It is useful in some simulations to be able to set energy_data.contact_shell to something large (e.g., 8Å) and energy_data.update_dynamic to 999999.9, so that the pairs list is prepared only at the beginning of the optimization. However, you have to make sure that the potential energy is not invisibly pumped into the system by making contacts that are not on the list of non-bonded pairs (see below).

residue_span_range determines what atom pairs can possibly occur in the non-bonded atom pairs list used for dynamic restraints (see Section 5.3).

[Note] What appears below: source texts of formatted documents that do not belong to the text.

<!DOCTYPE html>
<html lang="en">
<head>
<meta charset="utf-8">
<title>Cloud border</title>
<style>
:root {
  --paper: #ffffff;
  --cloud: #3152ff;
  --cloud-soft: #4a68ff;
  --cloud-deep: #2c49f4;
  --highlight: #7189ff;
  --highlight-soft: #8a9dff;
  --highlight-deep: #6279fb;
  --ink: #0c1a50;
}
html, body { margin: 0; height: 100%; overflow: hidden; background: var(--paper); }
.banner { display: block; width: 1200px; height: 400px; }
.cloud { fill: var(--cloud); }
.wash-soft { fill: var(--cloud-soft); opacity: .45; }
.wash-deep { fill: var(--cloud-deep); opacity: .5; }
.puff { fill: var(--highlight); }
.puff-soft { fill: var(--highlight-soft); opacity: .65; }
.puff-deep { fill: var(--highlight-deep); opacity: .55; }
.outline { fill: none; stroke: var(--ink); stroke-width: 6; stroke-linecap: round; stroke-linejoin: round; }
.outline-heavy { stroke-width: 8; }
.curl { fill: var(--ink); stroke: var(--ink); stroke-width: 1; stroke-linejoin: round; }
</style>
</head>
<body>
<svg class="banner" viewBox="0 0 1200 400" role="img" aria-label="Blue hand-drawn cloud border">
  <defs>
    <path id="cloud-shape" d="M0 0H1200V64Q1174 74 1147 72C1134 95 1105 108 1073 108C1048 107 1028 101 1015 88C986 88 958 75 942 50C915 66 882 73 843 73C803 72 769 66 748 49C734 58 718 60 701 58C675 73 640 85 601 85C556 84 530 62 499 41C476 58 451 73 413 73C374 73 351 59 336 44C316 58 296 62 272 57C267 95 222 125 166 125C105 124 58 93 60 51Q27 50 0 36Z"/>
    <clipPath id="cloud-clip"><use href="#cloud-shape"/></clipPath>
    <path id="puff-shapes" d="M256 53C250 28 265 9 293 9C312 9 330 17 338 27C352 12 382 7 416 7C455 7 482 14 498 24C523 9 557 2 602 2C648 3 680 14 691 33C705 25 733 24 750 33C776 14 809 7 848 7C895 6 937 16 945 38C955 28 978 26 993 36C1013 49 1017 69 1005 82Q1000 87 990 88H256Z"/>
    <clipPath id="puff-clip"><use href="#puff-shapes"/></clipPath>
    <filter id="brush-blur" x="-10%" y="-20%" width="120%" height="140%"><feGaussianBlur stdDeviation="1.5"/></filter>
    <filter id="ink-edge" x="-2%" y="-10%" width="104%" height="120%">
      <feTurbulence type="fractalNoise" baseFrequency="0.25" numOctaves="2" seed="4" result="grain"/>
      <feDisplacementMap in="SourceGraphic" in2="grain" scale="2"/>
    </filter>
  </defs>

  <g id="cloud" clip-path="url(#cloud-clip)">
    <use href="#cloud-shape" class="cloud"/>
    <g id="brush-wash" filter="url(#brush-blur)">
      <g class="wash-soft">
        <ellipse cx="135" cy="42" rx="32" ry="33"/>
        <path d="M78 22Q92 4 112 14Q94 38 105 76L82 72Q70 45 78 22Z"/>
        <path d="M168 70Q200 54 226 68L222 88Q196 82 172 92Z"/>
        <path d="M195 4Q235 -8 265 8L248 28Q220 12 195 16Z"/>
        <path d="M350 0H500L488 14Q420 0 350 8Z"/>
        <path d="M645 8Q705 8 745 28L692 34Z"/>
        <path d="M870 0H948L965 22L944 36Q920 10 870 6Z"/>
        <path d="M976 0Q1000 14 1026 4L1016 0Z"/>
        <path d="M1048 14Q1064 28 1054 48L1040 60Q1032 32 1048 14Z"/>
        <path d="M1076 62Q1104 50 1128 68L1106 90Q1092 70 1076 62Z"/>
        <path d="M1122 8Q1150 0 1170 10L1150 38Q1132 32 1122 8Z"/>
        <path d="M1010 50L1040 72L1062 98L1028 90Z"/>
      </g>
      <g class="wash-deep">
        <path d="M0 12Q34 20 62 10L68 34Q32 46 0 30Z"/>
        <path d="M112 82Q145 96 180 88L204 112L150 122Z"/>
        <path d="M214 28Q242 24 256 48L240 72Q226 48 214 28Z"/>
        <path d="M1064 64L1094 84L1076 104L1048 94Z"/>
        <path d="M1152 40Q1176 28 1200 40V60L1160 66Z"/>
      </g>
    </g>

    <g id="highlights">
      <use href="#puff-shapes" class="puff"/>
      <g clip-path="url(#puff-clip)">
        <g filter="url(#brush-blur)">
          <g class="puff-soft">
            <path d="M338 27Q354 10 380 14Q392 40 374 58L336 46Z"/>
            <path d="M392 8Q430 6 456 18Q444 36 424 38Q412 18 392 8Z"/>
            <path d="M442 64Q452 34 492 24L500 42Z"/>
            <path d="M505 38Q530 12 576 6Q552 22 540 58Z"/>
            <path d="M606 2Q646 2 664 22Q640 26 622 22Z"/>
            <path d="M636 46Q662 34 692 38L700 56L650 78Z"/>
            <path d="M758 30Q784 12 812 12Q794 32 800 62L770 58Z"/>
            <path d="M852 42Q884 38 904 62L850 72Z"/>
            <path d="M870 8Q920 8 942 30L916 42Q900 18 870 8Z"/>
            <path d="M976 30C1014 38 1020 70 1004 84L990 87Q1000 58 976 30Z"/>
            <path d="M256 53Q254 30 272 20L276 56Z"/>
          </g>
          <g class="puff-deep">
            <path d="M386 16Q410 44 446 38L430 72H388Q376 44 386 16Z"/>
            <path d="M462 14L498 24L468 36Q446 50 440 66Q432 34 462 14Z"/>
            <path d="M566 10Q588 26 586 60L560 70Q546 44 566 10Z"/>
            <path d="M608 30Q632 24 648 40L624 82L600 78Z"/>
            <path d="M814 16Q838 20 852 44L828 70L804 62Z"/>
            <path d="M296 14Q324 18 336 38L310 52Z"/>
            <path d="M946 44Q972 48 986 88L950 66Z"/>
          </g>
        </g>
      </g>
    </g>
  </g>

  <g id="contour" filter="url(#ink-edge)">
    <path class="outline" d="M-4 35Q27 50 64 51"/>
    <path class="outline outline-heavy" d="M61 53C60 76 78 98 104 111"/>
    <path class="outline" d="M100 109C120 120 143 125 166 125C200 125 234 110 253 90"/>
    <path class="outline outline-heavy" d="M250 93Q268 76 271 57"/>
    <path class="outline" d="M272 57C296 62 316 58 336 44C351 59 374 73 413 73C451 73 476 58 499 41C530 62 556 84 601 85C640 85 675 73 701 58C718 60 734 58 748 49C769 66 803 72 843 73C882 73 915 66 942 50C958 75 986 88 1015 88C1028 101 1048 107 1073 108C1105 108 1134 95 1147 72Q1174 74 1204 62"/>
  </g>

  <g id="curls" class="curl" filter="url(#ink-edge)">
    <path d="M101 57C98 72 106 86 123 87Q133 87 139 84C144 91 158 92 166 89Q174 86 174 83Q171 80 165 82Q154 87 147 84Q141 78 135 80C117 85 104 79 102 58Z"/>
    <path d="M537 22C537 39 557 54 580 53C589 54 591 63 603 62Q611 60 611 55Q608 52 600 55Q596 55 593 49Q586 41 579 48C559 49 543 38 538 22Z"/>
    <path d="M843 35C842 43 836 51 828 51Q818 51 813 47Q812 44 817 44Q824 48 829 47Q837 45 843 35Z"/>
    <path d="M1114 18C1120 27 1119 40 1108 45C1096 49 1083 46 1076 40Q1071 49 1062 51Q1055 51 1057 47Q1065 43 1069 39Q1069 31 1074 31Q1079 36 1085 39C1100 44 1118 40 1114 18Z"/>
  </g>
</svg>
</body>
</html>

The optimize method, when called, returns molpdf, the value of the objective function at the end of optimization. An exception is raised if optimization is aborted because dynamic restraints could not be calculated as a result of a system being too large. It is up to the calling script to ensure that sensible action is taken; e.g., skipping the rest of modeling for the model that resulted in an impossible function evaluation. This option is useful when calculating several independent models and you do not want one bad model to abort the whole calculation. A probable reason for an interrupted optimization is that it was far from convergence by the time the calculation of dynamic restraints was first requested. Two possible solutions are: (1) optimize more thoroughly (i.e. slowly) and (2) use a different contact pairs routine (set energy_data.nlogn_use = 9999).

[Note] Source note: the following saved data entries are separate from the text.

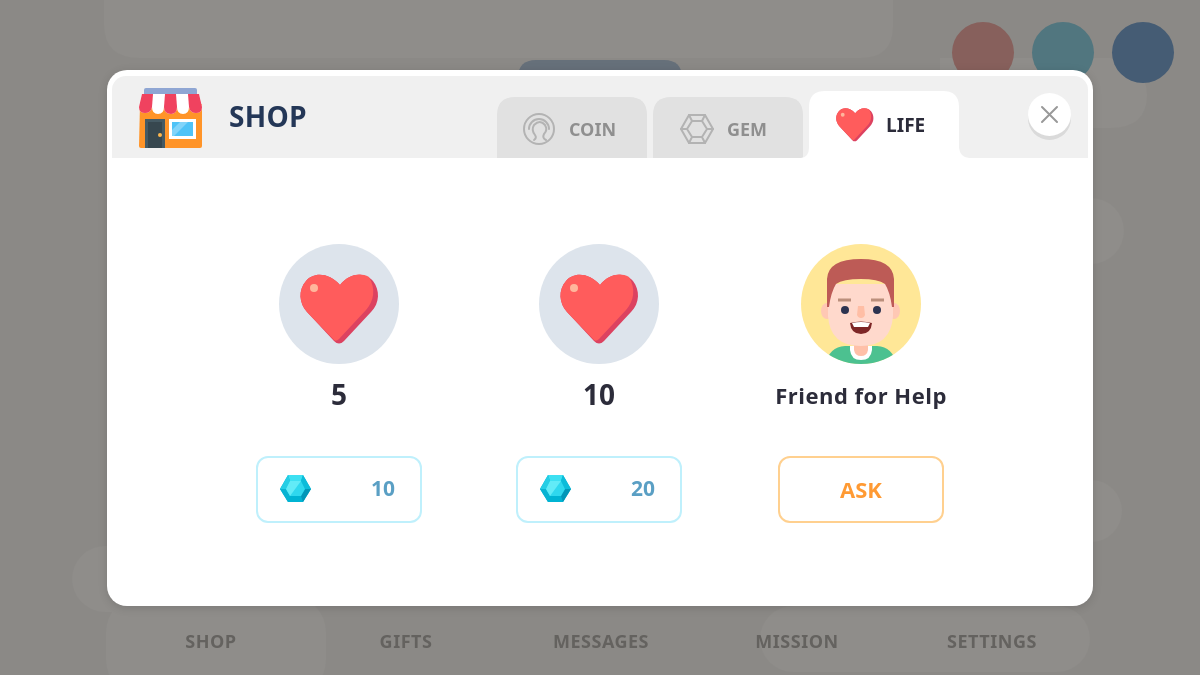
<!DOCTYPE html>
<html lang="en">
<head>
<meta charset="utf-8">
<title>Shop – Life</title>
<style>
:root {
  --backdrop: #8b8986;
  --backdrop-cloud: #8f8d8a;
  --muted: #64625f;
  --panel: #fff;
  --header: #f0f0f0;
  --tab: #e1e1e1;
  --tab-text: #8f8f8f;
  --navy: #243757;
  --ink: #2c2c3a;
  --badge: #dde4ec;
  --heart: #ff5c5c;
  --heart-shade: #dc4260;
  --gem-border: #bff0fc;
  --gem-text: #5a9fc4;
  --orange: #ff9a33;
}
* { box-sizing: border-box; margin: 0; padding: 0; }
html, body { width: 1200px; height: 675px; overflow: hidden; }
body { position: relative; background: var(--backdrop); font-family: "Noto Sans", "Open Sans", sans-serif; font-weight: 600; line-height: 1; }
a { color: inherit; text-decoration: none; }
svg { display: block; }
.scenery { position: absolute; inset: 0; }
.social { position: absolute; top: 22px; left: 952px; display: flex; gap: 18px; list-style: none; }
.social a { display: block; width: 62px; height: 61px; border-radius: 50%; }
.social .rose { background: #87605c; }
.social .teal { background: #51767f; }
.social .slate { background: #455c74; }
.menu a { position: absolute; top: 632px; width: 160px; text-align: center; font-size: 18px; letter-spacing: .5px; color: var(--muted); }
.dialog { position: absolute; left: 107px; top: 70px; width: 986px; height: 536px; border-radius: 20px; background: var(--panel); box-shadow: 0 2px 10px #0002; }
.header { position: absolute; left: 5px; top: 6px; width: 976px; height: 82px; border-radius: 14px 14px 0 0; background: var(--header); }
.header-art { position: absolute; left: -5px; top: -6px; }
.title { position: absolute; left: 117px; top: 26px; font-size: 28px; font-weight: 700; color: var(--navy); letter-spacing: .3px; }
.tab { position: absolute; top: 21px; width: 150px; height: 61px; padding: 23px 0 0 72px; font-size: 18px; font-weight: 700; color: var(--tab-text); }
.tab.coin { left: 385px; }
.tab.gem { left: 541px; padding-left: 74px; }
.tab.life { left: 697px; top: 15px; height: 67px; padding: 25px 0 0 77px; font-size: 19px; font-weight: 600; color: var(--ink); }
.close { position: absolute; left: 916px; top: 17px; width: 43px; height: 43px; border-radius: 50%; background: #fff; box-shadow: 0 4px 0 #dadada; }
.offer { position: absolute; top: 174px; width: 200px; height: 280px; text-align: center; color: var(--ink); }
.offer:nth-of-type(1) { left: 132px; }
.offer:nth-of-type(2) { left: 392px; }
.offer:nth-of-type(3) { left: 654px; }
.badge { position: absolute; left: 40px; top: 0; }
.offer h2 { position: absolute; top: 136px; width: 100%; font-size: 28px; font-weight: 600; }
.offer h2.phrase { top: 140px; left: -10px; width: 220px; font-size: 22px; letter-spacing: .5px; white-space: nowrap; }
.price { position: absolute; left: 17px; top: 212px; width: 166px; height: 67px; border: 2px solid var(--gem-border); border-radius: 12px; display: flex; align-items: center; justify-content: space-between; padding: 0 25px 2px 22px; font-size: 21px; color: var(--gem-text); }
.price.ask { justify-content: center; padding: 0 0 2px; border-color: #ffd08f; font-size: 22px; color: var(--orange); }
</style>
</head>
<body>
<svg class="scenery" width="1200" height="675" aria-hidden="true">
  <g fill="#8f8d8a">
    <path d="M104 0H893V26Q893 58 860 58H140Q104 58 104 24Z"/>
    <path d="M940 58H1110Q1147 66 1147 95Q1147 128 1110 128H940Z"/>
    <rect x="1010" y="198" width="114" height="66" rx="33"/>
    <rect x="1010" y="480" width="112" height="62" rx="31"/>
    <rect x="72" y="546" width="120" height="66" rx="33"/>
    <rect x="106" y="596" width="220" height="100" rx="36"/>
    <rect x="760" y="606" width="330" height="66" rx="33"/>
  </g>
  <path d="M518 78Q518 60 536 60H664Q682 60 682 78V90H518Z" fill="#66707a"/>
</svg>

<ul class="social">
  <li><a class="rose" href="#" aria-label="Social network"></a></li>
  <li><a class="teal" href="#" aria-label="Social network"></a></li>
  <li><a class="slate" href="#" aria-label="Social network"></a></li>
</ul>

<nav class="menu">
  <a href="#" style="left:131px">SHOP</a>
  <a href="#" style="left:326px">GIFTS</a>
  <a href="#" style="left:521px">MESSAGES</a>
  <a href="#" style="left:717px">MISSION</a>
  <a href="#" style="left:912px">SETTINGS</a>
</nav>

<main class="dialog">
  <header class="header">
    <svg class="header-art" width="986" height="90" viewBox="107 70 986 90" aria-hidden="true">
      <defs>
        <g id="heart">
          <path id="heart-outline" d="M40 11C29-2 13-2 6 7C-2 16-1 29 7 38L34 67Q39 72 44 67L71 38C80 29 80 16 73 7C65-2 50-2 40 11Z" fill="#dc4260"/>
          <path d="M40 11C29-2 13-2 6 7C-2 16-1 29 7 38L34 66Q36 68 39 65L66 36C74 27 76 15 69 3C59-2 48 1 40 11Z" fill="#ff5c5c"/>
          <circle cx="14" cy="14" r="4" fill="#ffb69c"/>
        </g>
        <g id="gem">
          <path d="M8 0H23L31 14L23 27H8L0 14Z" fill="#00b4d3"/>
          <path d="M8 0H23L21 6H10Z" fill="#3de0f2"/>
          <path d="M8 0L10 6L6 14H0Z" fill="#25cee5"/>
          <path d="M23 0L31 14H25L21 6Z" fill="#0cbcd9"/>
          <path d="M0 14H6L10 21L8 27Z" fill="#08b3d2"/>
          <path d="M31 14L23 27L21 21L25 14Z" fill="#0097b8"/>
          <path d="M10 6H21L25 14L21 21H10L6 14Z" fill="#2fd8ee"/>
          <path d="M10 6H21L10 21L6 14Z" fill="#62ebf7"/>
        </g>
      </defs>
      <g fill="#e1e1e1">
        <path d="M497 158V115Q497 97 515 97H629Q647 97 647 115V158Z"/>
        <path d="M653 158V115Q653 97 671 97H785Q803 97 803 115V158Z"/>
      </g>
      <path d="M801 158Q809 157 809 148V107Q809 91 825 91H943Q959 91 959 107V148Q960 157 969 158Z" fill="#fff"/>
      <g fill="none" stroke="#b3b3b3" stroke-width="2" stroke-linejoin="round" stroke-linecap="round">
        <circle cx="539" cy="129" r="15"/>
        <path d="M529 129A10 10 0 0 1 549 129M534 140Q537 138 535 135Q531 130 534 125Q540 119 545 125Q548 130 544 134Q542 138 546 140"/>
        <path d="M689 115H705L713 129L705 143H689L681 129Z"/>
        <path d="M692 121H702L707 129L702 137H692L687 129ZM689 115L692 121M705 115L702 121M713 129H707M705 143L702 137M689 143L692 137M681 129H687"/>
      </g>
      <use href="#heart" transform="translate(836 108) scale(.48)"/>
      <g>
        <rect x="144" y="88" width="53" height="8" rx="2" fill="#8fa6d3"/>
        <path d="M140 104H202V146Q202 148 200 148H141Q139 148 139 146Z" fill="#ff9428"/>
        <path d="M145 119H165V148H145Z" fill="#455a64"/>
        <path d="M148 122H162V148H148Z" fill="#37474f"/>
        <circle cx="160" cy="135" r="2" fill="#ffb74d"/>
        <rect x="169" y="119" width="27" height="20" fill="#fff"/>
        <rect x="172" y="122" width="21" height="14" fill="#4fc3f7"/>
        <path d="M172 130L180 122H188L174 136H172Z" fill="#81d4fa"/>
        <path d="M142 94H199L202 107Q202 113 196 113Q190 113 189 107Q189 114 183 114Q177 114 177 107Q177 114 171 114Q164 114 164 107Q164 114 158 114Q152 114 152 107Q151 113 145 113Q139 113 139 107Z" fill="#fff"/>
        <g fill="#f0425f">
          <path d="M142 94H153L152 107Q151 113 145 113Q139 113 139 107Z"/>
          <path d="M165 94H176L177 107Q177 114 171 114Q164 114 164 107Z"/>
          <path d="M188 94H199L202 107Q202 113 196 113Q190 113 189 107Z"/>
        </g>
      </g>
    </svg>
    <h1 class="title">SHOP</h1>
    <nav>
      <a class="tab coin" href="#">COIN</a>
      <a class="tab gem" href="#">GEM</a>
      <a class="tab life" href="#" aria-current="page">LIFE</a>
    </nav>
    <a class="close" href="#" aria-label="Close">
      <svg width="43" height="43" aria-hidden="true"><path d="M14 14L29 29M29 14L14 29" stroke="#999" stroke-width="2" stroke-linecap="round"/></svg>
    </a>
  </header>

  <section class="offer">
    <svg class="badge" width="120" height="120" aria-hidden="true"><circle cx="60" cy="60" r="60" fill="#dde4ec"/><use href="#heart" x="21" y="30"/></svg>
    <h2>5</h2>
    <a class="price" href="#"><svg width="31" height="27" aria-hidden="true"><use href="#gem"/></svg>10</a>
  </section>

  <section class="offer">
    <svg class="badge" width="120" height="120" aria-hidden="true"><circle cx="60" cy="60" r="60" fill="#dde4ec"/><use href="#heart" x="21" y="30"/></svg>
    <h2>10</h2>
    <a class="price" href="#"><svg width="31" height="27" aria-hidden="true"><use href="#gem"/></svg>20</a>
  </section>

  <section class="offer">
    <svg class="badge" width="120" height="120" role="img" aria-label="Smiling friend">
      <clipPath id="avatar-frame"><circle cx="60" cy="60" r="60"/></clipPath>
      <g clip-path="url(#avatar-frame)">
        <rect width="120" height="120" fill="#ffe797"/>
        <path d="M25 120Q28 103 44 102H76Q92 103 95 120Z" fill="#4cc190"/>
        <path d="M49 102H71V106Q70 116 60 116Q50 116 49 106Z" fill="#fff"/>
        <path d="M53 94H67V106Q66 112 60 112Q54 112 53 106Z" fill="#ffc0a8"/>
        <ellipse cx="26" cy="67" rx="6" ry="8" fill="#ffc8b4"/>
        <ellipse cx="93" cy="67" rx="6" ry="8" fill="#ffc8b4"/>
        <path d="M27 40H92V72Q90 102 60 102Q29 102 27 72Z" fill="#ffd9cc"/>
        <path d="M26 63V35Q27 15 60 15Q92 15 93 35V63H91Q89 48 84 40Q77 35 60 35Q42 35 35 40Q30 48 28 63Z" fill="#bd5b56"/>
        <path d="M37 56H50M70 56H83" stroke="#bb8f7c" stroke-width="3"/>
        <circle cx="44" cy="66" r="4" fill="#2d3350"/>
        <circle cx="76" cy="66" r="4" fill="#2d3350"/>
        <path d="M57 62H63L64 71Q63 74 60 74Q57 74 56 71Z" fill="#ffbea5"/>
        <path d="M49 79Q60 76 71 79Q70 90 60 90Q50 90 49 79Z" fill="#7d2626"/>
        <path d="M51 79Q60 77 69 79L67 83H53Z" fill="#fff"/>
      </g>
    </svg>
    <h2 class="phrase">Friend for Help</h2>
    <a class="price ask" href="#">ASK</a>
  </section>
</main>
</body>
</html>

If actions is set, it should be a list of periodic actions. Each is a Python object containing an action which is carried out periodically during the optimization, after every step. For example, actions.write_structure() can be used to write out a PDB file with structure snapshots during the run, while actions.trace() writes basic information about the optimization to a trace file. If multiple actions are given, they are run in the order they are given.

Example: examples/commands/

# Example for: conjugate_gradients(), molecular_dynamics(), model.switch_trace()

# This will optimize stereochemistry of a given model, including
# non-bonded contacts.

from modeller import *
from modeller.scripts import complete_pdb
from modeller.optimizers import conjugate_gradients, molecular_dynamics, actions

env = environ() = '../atom_files'
env.edat.dynamic_sphere = True'$(LIB)/top_heav.lib')'$(LIB)/par.lib')

code = '1fas'
mdl = complete_pdb(env, code)

# Select all atoms:
atmsel = selection(mdl)

# Generate the restraints:
mdl.restraints.make(atmsel, restraint_type='stereo', spline_on_site=False)

mpdf =

# Create optimizer objects and set defaults for all further optimizations
cg = conjugate_gradients(output='REPORT')
md = molecular_dynamics(output='REPORT')

# Open a file to get basic stats on each optimization
trcfil = file(code+'.D00000001', 'w')

# Run CG on the all-atom selection; write stats every 5 steps
cg.optimize(atmsel, max_iterations=20, actions=actions.trace(5, trcfil))
# Run MD; write out a PDB structure (called '1fas.D9999xxxx.pdb') every
# 10 steps during the run, and write stats every 10 steps
md.optimize(atmsel, temperature=300, max_iterations=50,
            actions=[actions.write_structure(10, code+'.D9999%04d.pdb'),
                     actions.trace(10, trcfil)])
# Finish off with some more CG, and write stats every 5 steps
cg.optimize(atmsel, max_iterations=20,
            actions=[actions.trace(5, trcfil)])

mpdf =


next up previous contents index
Next: quasi_newton() optimize Up: The optimizers module: optimization Previous: The optimizers module: optimization   Contents   Index
Ben Webb 2007-01-19